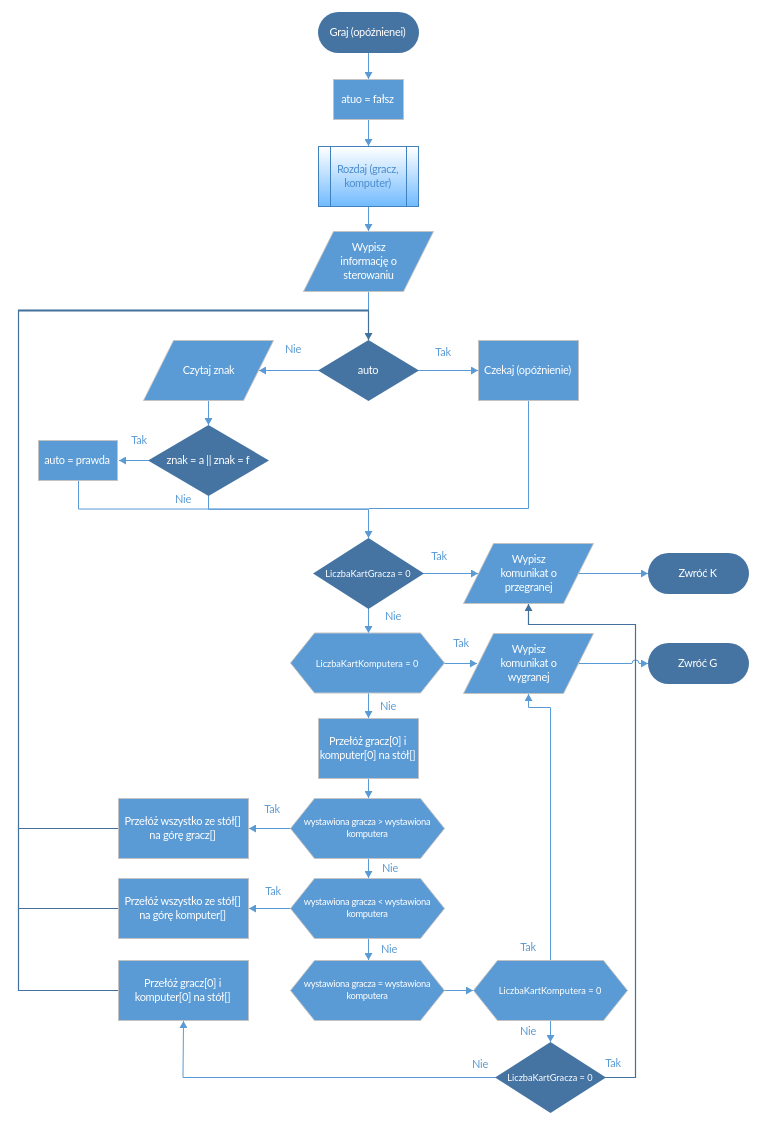
<!DOCTYPE html>
<html lang="pl">
<head>
<meta charset="utf-8">
<title>Schemat blokowy: Graj</title>
<style>
:root {
  --blue: #5b9bd5;
  --dark: #4674a2;
  --line-dark: #41719c;
  --frame: #3f80bd;
  --edge: #c3c3c3;
  --paper: #ffffff;
}
* { box-sizing: border-box; }
html, body { margin: 0; padding: 0; background: var(--paper); }
.flowchart {
  position: relative; width: 761px; height: 1125px; overflow: hidden;
  background: var(--paper);
  font: 11px/14px Lato, "Open Sans", sans-serif; letter-spacing: -0.3px;
}
.drawing { position: absolute; left: 0; top: 0; display: block; }
.node {
  position: absolute; display: flex; align-items: center; justify-content: center;
  left: var(--x); top: var(--y); width: var(--w, 100px); height: var(--h, 60px);
  color: var(--paper); text-align: center; white-space: nowrap;
}
.process, .terminal, .subroutine { padding: 0 2px 2px 0; }
.process { background: var(--blue); border: 1px solid var(--edge); }
.terminal { --w: 101px; --h: 41px; background: var(--dark); border-radius: 21px; }
.subroutine {
  color: #4a8ccb; border: 1px solid var(--frame);
  background: linear-gradient(#ffffff, #72bbff);
}
.subroutine::before {
  content: ""; position: absolute; top: 0; bottom: 0; left: 11px; right: 11px;
  border: solid var(--frame); border-width: 0 1px;
}
.hexagon { --w: 154px; }
.comparison { font-size: 9.3px; line-height: 12px; }
.input { --w: 130px; padding: 0 0 1px 1px; }
.small { font-size: 9.2px; letter-spacing: 0; padding-top: 2px; }
.branch {
  position: absolute; left: var(--x); top: var(--y); width: 40px; margin: -8px 0 0 -20px;
  text-align: center; color: var(--blue);
}
.light { fill: none; stroke: var(--blue); stroke-width: 1; }
.strong { fill: none; stroke: var(--line-dark); stroke-width: 1.2; }
.loop { stroke-width: 1.8; }
.arrow { marker-end: url(#tip); }
.strong.arrow { marker-end: url(#tip-dark); }
.shape { fill: var(--blue); stroke: var(--edge); stroke-width: 1; }
.decision { fill: var(--dark); }
</style>
</head>
<body>
<main class="flowchart">
  <svg class="drawing" width="761" height="1125" viewBox="0 0 761 1125" aria-hidden="true">
    <defs>
      <marker id="tip" markerUnits="userSpaceOnUse" markerWidth="8" markerHeight="8" refX="7" refY="4" orient="auto"><path d="M0 0L7 4L0 8Z" fill="#5b9bd5"/></marker>
      <marker id="tip-dark" markerUnits="userSpaceOnUse" markerWidth="8" markerHeight="8" refX="7" refY="4" orient="auto"><path d="M0 0L7 4L0 8Z" fill="#41719c"/></marker>
      <polygon id="slant" points="30,0 130,0 100,60 0,60"/>
      <polygon id="hex" points="0,30 24,0 130,0 154,30 130,60 24,60"/>
      <polygon id="diamond" points="0,35.5 55.5,0 111,35.5 55.5,71"/>
    </defs>

    <g class="connectors">
      <g class="light">
        <path class="arrow" d="M368.5 53V79"/>
        <path class="arrow" d="M368.5 119V146"/>
        <path class="arrow" d="M368.5 207V231"/>
        <path d="M368.5 291V312"/>
        <path class="arrow" d="M319 370.5H259"/>
        <path class="arrow" d="M418 370.5H478"/>
        <path class="arrow" d="M208.5 400V425"/>
        <path class="arrow" d="M149 460.5H119"/>
        <path d="M78.5 480V509H368"/>
        <path d="M208.5 495V509.3H368.5"/>
        <path d="M528.5 400V508.5H368.5"/>
        <path class="arrow" d="M368.5 509V538"/>
        <path class="arrow" d="M423 573.5H478"/>
        <path class="arrow" d="M578 573.5H648"/>
        <path class="arrow" d="M368.5 608V633"/>
        <path class="arrow" d="M444 663.5H477"/>
        <path class="arrow" d="M578 663.5H632A3 3 0 0 1 639 663.5H648"/>
        <path class="arrow" d="M368.5 692V718"/>
        <path class="arrow" d="M368.5 778V798"/>
        <path class="arrow" d="M291 828.5H249"/>
        <path class="arrow" d="M368.5 858V878"/>
        <path class="arrow" d="M291 908.5H249"/>
        <path class="arrow" d="M368.5 938V960"/>
        <path class="arrow" d="M444 990.5H473"/>
        <path class="arrow" d="M550.5 1020V1042"/>
        <path class="arrow" d="M550.5 961V707.5H528.5V694"/>
        <path class="arrow" d="M496 1077.5H183L183.5 1021"/>
      </g>
      <path class="strong loop" d="M18 310.5H369"/>
      <path class="strong arrow" d="M368.5 310.5V340"/>
      <path class="strong" d="M119 828.5H18.5M119 908.5H18.5M119 990.5H18.5V310.5"/>
      <path class="strong arrow" d="M605 1077.5H635.5V624.5H528.5V604"/>
    </g>

    <g class="shape">
      <use href="#slant" x="303.5" y="231.5"/>
      <use href="#slant" x="143.5" y="340.5"/>
      <use href="#slant" x="463.5" y="543.5"/>
      <use href="#slant" x="463.5" y="633.5"/>
      <use href="#hex" x="290.5" y="633"/>
      <use href="#hex" x="290.5" y="798.5"/>
      <use href="#hex" x="290.5" y="878.5"/>
      <use href="#hex" x="290.5" y="960.5"/>
      <use href="#hex" x="473.5" y="960.5"/>
    </g>
    <g class="decision">
      <polygon points="318,370.5 368.5,340 419,370.5 368.5,401"/>
      <polygon points="148,460.5 208.5,425 269,460.5 208.5,496"/>
      <use href="#diamond" x="313" y="538"/>
      <use href="#diamond" x="495" y="1042"/>
    </g>
  </svg>

  <div class="node terminal" style="--x:318px;--y:12px">Graj (opóźnienei)</div>
  <div class="node process" style="--x:333px;--y:79px;--w:71px;--h:41px">atuo = fałsz</div>
  <div class="node subroutine" style="--x:318px;--y:146px;--w:101px;--h:61px">Rozdaj (gracz,<br>komputer)</div>
  <div class="node input" style="--x:303px;--y:231px">Wypisz<br>informację o<br>sterowaniu</div>

  <div class="node" style="--x:318px;--y:340px">auto</div>
  <div class="node input" style="--x:143px;--y:340px">Czytaj znak</div>
  <div class="node process" style="--x:478px;--y:340px;--w:101px;--h:61px">Czekaj (opóźnienie)</div>
  <div class="node" style="--x:148px;--y:425px;--w:120px;--h:70px">znak = a || znak = f</div>
  <div class="node process" style="--x:38px;--y:440px;--w:80px;--h:41px">auto = prawda</div>

  <div class="node small" style="--x:313px;--y:538px;--w:110px;--h:70px">LiczbaKartGracza = 0</div>
  <div class="node input" style="--x:463px;--y:543px">Wypisz<br>komunikat o<br>przegranej</div>
  <div class="node terminal" style="--x:648px;--y:553px">Zwróć K</div>

  <div class="node hexagon small" style="--x:290px;--y:633px">LiczbaKartKomputera = 0</div>
  <div class="node input" style="--x:463px;--y:633px">Wypisz<br>komunikat o<br>wygranej</div>
  <div class="node terminal" style="--x:648px;--y:643px">Zwróć G</div>

  <div class="node process" style="--x:318px;--y:718px;--w:101px;--h:61px">Przełóż gracz[0] i<br>komputer[0] na stół[]</div>

  <div class="node hexagon comparison" style="--x:290px;--y:798px">wystawiona gracza &gt; wystawiona<br>komputera</div>
  <div class="node process" style="--x:118px;--y:798px;--w:131px;--h:61px">Przełóż wszystko ze stół[]<br>na górę gracz[]</div>
  <div class="node hexagon comparison" style="--x:290px;--y:878px">wystawiona gracza &lt; wystawiona<br>komputera</div>
  <div class="node process" style="--x:118px;--y:878px;--w:131px;--h:61px">Przełóż wszystko ze stół[]<br>na górę komputer[]</div>
  <div class="node hexagon comparison" style="--x:290px;--y:960px">wystawiona gracza = wystawiona<br>komputera</div>
  <div class="node process" style="--x:118px;--y:960px;--w:131px;--h:61px">Przełóż gracz[0] i<br>komputer[0] na stół[]</div>

  <div class="node hexagon small" style="--x:473px;--y:960px">LiczbaKartKomputera = 0</div>
  <div class="node small" style="--x:495px;--y:1042px;--w:110px;--h:70px">LiczbaKartGracza = 0</div>

  <span class="branch" style="--x:293px;--y:350px">Nie</span>
  <span class="branch" style="--x:443px;--y:353px">Tak</span>
  <span class="branch" style="--x:139px;--y:441px">Tak</span>
  <span class="branch" style="--x:183px;--y:500px">Nie</span>
  <span class="branch" style="--x:439px;--y:557px">Tak</span>
  <span class="branch" style="--x:393px;--y:617px">Nie</span>
  <span class="branch" style="--x:461px;--y:644px">Tak</span>
  <span class="branch" style="--x:388px;--y:707px">Nie</span>
  <span class="branch" style="--x:272px;--y:810px">Tak</span>
  <span class="branch" style="--x:390px;--y:869px">Nie</span>
  <span class="branch" style="--x:273px;--y:892px">Tak</span>
  <span class="branch" style="--x:389px;--y:950px">Nie</span>
  <span class="branch" style="--x:528px;--y:948px">Tak</span>
  <span class="branch" style="--x:528px;--y:1032px">Nie</span>
  <span class="branch" style="--x:480px;--y:1065px">Nie</span>
  <span class="branch" style="--x:613px;--y:1064px">Tak</span>
</main>
</body>
</html>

_BRIEF_
Go through the listing above and return each line that includes the word "center".

_WRITTEN SOLUTION_
  position: absolute; display: flex; align-items: center; justify-content: center;
  color: var(--paper); text-align: center; white-space: nowrap;
  text-align: center; color: var(--blue);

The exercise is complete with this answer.